Dave Pollard’s flowchart for bloggers.
But in the absence of these appendages, blogs remain primarily one-way communication media. Comments threads, especially when they get long and divergent, are very clumsy ways of carrying on a communication. As a result, back-channeling (taking a comment thread ‘offline’ and continuing it by private e-mail) deprives the rest of the readers of the benefits of the conversation, and e-mail threads aren’t very good conversational vehicles themselves (compared to face-to-face, telephone, chat or IM).
Why can’t we enhance blog software so it allows a discussion, at the author’s discretion, to migrate simply to other, more powerful conversational tools without losing the connection to the initial blog post that provoked it? I could (as lots of bloggers do) add applets and links for chat, IM, voice-over-IP, a webcam, desktop videoconferencing, my forums and groups, and my Ryze and LinkedIn pages. But they still wouldn’t be connected, and I’d expect few readers to comfortably jump to the other ‘channels’ to continue a discussion started by a blog post. Or to use these tools ‘cold’ to communicate with me out of the blue. This probably shows I’m just not used to these other tools and their codes of behaviour, but I’d bet most of us are in the same boat. What’s needed is a seamless migration path between the ‘channels’, and an accepted and intuitive protocol for deciding which ‘channel’ to use when.

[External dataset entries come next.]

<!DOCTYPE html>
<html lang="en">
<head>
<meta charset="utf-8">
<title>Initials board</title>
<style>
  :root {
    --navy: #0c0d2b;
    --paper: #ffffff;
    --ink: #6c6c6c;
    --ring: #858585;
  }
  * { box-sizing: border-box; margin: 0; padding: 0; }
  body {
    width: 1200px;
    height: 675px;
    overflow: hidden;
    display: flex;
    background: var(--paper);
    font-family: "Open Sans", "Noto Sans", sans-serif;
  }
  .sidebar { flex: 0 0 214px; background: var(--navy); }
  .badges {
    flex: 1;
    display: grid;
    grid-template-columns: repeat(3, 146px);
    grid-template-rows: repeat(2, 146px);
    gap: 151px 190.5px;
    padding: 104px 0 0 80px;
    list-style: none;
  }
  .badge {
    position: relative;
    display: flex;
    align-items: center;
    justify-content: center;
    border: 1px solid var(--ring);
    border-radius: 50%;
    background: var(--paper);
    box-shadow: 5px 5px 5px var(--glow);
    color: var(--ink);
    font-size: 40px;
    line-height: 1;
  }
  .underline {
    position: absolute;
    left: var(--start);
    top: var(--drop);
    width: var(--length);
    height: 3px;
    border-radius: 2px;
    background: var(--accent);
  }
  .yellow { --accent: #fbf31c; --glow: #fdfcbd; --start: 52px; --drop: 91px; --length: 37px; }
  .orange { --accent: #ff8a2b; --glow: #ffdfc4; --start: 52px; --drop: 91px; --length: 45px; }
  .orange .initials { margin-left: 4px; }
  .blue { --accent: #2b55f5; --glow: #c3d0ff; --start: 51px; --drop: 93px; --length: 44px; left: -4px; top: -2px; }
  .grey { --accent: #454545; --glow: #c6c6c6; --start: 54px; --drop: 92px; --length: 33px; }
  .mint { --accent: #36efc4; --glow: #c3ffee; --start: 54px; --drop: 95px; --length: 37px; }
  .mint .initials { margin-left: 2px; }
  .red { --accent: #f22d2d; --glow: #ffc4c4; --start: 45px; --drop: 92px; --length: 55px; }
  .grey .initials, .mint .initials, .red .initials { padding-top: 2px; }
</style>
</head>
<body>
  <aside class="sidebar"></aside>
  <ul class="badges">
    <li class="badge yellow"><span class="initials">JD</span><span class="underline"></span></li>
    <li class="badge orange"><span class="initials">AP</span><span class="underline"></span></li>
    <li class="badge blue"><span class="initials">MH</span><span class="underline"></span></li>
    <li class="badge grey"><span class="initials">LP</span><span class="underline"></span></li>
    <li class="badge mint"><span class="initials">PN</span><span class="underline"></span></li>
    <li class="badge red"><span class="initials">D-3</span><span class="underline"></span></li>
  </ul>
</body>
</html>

Not all bloggers will want or use this bi-directional communication functionality, of course. The blogosphere has multiple information cultures, and many bloggers are perfectly content with one-directional communication. Some don’t even turn on their commenting capability, following the historical magazine dictum of only allowing readers to write ‘letters to the editor’. And I respect their right to do so.